WORKING DATA section start
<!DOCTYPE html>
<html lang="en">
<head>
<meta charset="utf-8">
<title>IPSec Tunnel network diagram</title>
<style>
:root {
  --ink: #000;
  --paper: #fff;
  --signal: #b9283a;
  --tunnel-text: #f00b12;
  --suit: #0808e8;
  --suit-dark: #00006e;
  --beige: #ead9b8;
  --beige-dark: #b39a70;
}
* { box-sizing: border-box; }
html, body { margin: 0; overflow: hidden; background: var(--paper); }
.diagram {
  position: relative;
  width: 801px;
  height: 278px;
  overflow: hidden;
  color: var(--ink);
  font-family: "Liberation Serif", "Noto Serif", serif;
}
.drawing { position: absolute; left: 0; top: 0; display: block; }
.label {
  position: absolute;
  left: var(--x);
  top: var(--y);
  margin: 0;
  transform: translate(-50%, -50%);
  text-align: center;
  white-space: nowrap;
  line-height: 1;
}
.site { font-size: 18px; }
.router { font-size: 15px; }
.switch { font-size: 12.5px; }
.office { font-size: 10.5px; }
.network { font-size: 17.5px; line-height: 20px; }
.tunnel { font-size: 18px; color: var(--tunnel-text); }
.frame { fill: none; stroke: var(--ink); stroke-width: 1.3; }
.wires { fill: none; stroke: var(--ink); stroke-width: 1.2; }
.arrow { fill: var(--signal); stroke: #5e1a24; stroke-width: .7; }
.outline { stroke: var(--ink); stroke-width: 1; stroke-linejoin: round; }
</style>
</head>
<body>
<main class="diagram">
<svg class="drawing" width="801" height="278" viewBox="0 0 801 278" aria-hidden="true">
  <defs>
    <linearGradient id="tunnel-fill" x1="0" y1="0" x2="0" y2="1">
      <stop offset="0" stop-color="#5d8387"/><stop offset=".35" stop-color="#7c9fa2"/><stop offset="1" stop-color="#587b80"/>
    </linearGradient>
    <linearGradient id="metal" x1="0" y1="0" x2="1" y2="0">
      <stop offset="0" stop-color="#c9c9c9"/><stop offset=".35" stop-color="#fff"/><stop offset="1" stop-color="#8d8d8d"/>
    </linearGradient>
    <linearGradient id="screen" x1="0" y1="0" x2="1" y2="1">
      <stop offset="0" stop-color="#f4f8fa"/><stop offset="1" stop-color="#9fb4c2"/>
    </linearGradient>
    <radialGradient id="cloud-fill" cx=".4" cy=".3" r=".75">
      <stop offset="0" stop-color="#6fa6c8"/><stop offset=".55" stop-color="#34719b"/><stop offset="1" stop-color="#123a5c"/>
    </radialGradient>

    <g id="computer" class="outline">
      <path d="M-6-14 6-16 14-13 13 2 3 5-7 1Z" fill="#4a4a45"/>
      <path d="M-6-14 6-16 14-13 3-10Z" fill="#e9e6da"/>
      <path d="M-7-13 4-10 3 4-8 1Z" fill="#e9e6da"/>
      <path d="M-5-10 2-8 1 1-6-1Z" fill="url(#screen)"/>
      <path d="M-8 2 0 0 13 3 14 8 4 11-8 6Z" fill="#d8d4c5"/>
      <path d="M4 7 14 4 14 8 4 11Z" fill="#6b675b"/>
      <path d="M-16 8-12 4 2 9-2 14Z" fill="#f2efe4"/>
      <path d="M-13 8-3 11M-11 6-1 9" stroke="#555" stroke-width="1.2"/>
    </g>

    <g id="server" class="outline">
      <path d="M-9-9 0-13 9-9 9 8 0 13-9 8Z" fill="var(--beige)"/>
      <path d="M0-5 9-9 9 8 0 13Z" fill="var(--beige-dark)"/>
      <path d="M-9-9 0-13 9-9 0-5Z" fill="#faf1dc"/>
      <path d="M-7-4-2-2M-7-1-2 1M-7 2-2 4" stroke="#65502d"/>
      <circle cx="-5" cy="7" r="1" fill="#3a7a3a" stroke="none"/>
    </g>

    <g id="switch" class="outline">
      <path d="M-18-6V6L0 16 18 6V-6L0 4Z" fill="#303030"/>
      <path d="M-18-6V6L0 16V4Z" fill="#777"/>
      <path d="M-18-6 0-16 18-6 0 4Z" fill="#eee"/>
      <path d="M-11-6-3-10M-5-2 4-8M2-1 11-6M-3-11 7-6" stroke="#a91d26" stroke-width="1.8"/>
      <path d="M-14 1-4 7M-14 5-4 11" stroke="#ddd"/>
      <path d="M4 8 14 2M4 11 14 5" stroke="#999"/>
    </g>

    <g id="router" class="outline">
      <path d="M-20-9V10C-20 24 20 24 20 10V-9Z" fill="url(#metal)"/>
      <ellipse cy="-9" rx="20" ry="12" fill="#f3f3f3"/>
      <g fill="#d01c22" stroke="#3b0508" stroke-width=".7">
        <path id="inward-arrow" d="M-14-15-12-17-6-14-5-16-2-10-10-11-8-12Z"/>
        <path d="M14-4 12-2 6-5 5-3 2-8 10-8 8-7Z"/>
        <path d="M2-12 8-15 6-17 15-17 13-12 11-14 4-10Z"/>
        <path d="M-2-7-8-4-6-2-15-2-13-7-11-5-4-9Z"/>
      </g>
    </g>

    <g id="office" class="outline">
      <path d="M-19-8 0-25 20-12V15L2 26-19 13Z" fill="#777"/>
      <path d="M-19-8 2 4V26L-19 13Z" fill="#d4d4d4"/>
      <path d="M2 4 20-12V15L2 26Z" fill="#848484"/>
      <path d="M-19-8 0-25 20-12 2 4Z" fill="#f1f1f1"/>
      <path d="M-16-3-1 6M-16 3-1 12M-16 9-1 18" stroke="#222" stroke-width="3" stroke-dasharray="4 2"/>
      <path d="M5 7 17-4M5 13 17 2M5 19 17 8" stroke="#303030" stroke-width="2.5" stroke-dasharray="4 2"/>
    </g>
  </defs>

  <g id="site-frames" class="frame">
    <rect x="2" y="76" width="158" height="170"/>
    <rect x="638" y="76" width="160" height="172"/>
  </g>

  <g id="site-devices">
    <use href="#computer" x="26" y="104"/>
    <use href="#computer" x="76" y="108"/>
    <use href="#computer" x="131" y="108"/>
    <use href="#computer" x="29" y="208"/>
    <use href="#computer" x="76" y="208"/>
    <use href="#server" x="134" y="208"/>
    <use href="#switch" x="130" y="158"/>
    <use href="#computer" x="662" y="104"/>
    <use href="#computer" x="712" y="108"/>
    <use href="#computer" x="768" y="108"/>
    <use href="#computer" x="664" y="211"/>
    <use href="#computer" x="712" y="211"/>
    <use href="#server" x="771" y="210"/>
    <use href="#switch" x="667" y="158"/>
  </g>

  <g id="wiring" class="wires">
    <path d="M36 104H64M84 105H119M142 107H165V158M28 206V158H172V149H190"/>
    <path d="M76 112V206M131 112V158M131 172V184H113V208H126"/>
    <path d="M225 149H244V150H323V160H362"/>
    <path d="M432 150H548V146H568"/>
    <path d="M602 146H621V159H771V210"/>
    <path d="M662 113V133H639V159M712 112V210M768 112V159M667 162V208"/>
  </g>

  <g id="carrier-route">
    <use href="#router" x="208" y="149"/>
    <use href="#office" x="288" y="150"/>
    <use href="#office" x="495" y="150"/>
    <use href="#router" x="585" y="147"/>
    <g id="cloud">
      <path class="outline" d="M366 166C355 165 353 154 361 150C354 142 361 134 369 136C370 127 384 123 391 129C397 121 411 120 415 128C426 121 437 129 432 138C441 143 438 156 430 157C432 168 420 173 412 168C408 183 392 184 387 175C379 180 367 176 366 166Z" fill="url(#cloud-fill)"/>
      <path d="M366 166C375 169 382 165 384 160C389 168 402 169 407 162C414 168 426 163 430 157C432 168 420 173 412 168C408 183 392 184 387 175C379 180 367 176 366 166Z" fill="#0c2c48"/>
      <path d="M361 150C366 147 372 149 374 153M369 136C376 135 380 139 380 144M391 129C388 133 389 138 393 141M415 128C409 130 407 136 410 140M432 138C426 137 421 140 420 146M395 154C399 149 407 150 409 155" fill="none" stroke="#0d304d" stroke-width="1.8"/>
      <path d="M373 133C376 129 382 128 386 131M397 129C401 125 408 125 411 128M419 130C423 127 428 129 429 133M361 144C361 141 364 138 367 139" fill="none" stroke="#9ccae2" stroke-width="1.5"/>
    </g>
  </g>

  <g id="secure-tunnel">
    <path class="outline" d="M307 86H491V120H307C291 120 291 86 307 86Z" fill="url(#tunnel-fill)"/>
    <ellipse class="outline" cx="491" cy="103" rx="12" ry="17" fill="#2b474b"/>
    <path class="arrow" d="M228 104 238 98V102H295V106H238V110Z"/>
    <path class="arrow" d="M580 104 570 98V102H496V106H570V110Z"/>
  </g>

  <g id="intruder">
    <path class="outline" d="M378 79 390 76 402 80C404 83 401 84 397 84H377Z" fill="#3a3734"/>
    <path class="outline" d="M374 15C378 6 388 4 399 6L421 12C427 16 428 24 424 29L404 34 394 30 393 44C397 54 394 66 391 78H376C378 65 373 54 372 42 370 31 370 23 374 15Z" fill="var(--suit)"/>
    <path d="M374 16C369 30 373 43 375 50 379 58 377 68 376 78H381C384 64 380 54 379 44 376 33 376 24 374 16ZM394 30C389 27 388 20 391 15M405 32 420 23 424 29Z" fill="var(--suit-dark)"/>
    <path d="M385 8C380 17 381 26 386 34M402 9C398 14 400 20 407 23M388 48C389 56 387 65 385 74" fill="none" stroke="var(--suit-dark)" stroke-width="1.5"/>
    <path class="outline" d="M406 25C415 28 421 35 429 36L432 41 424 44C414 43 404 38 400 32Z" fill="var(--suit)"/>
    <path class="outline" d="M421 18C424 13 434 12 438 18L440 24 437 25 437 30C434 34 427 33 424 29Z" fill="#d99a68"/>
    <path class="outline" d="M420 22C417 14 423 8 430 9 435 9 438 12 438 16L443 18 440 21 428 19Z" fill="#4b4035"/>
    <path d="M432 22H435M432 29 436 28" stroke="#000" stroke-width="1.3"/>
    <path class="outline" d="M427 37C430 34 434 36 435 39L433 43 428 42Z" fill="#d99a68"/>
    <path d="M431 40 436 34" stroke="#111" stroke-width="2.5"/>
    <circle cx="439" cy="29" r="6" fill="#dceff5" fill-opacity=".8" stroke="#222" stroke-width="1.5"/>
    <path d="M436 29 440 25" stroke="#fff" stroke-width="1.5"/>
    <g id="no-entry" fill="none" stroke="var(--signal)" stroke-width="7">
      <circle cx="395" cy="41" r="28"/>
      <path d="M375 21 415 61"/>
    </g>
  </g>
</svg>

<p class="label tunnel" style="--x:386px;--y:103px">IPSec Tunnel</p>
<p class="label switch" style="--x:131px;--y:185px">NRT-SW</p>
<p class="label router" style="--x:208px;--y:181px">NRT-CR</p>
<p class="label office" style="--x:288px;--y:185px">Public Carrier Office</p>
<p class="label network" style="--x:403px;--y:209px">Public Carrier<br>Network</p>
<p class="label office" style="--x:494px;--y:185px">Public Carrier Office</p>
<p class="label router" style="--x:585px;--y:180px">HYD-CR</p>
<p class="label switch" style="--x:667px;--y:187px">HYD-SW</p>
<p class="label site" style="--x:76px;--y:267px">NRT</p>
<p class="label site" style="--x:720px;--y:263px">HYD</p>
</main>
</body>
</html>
WORKING DATA section end
### [EXERCISE DETAILS]
Only the lines from the beginning of the material to the line containing "--suit-dark: #00006e;" should be echoed, verbatim and in full.

### [REPLY TO THE TASK]
<!DOCTYPE html>
<html lang="en">
<head>
<meta charset="utf-8">
<title>IPSec Tunnel network diagram</title>
<style>
:root {
  --ink: #000;
  --paper: #fff;
  --signal: #b9283a;
  --tunnel-text: #f00b12;
  --suit: #0808e8;
  --suit-dark: #00006e;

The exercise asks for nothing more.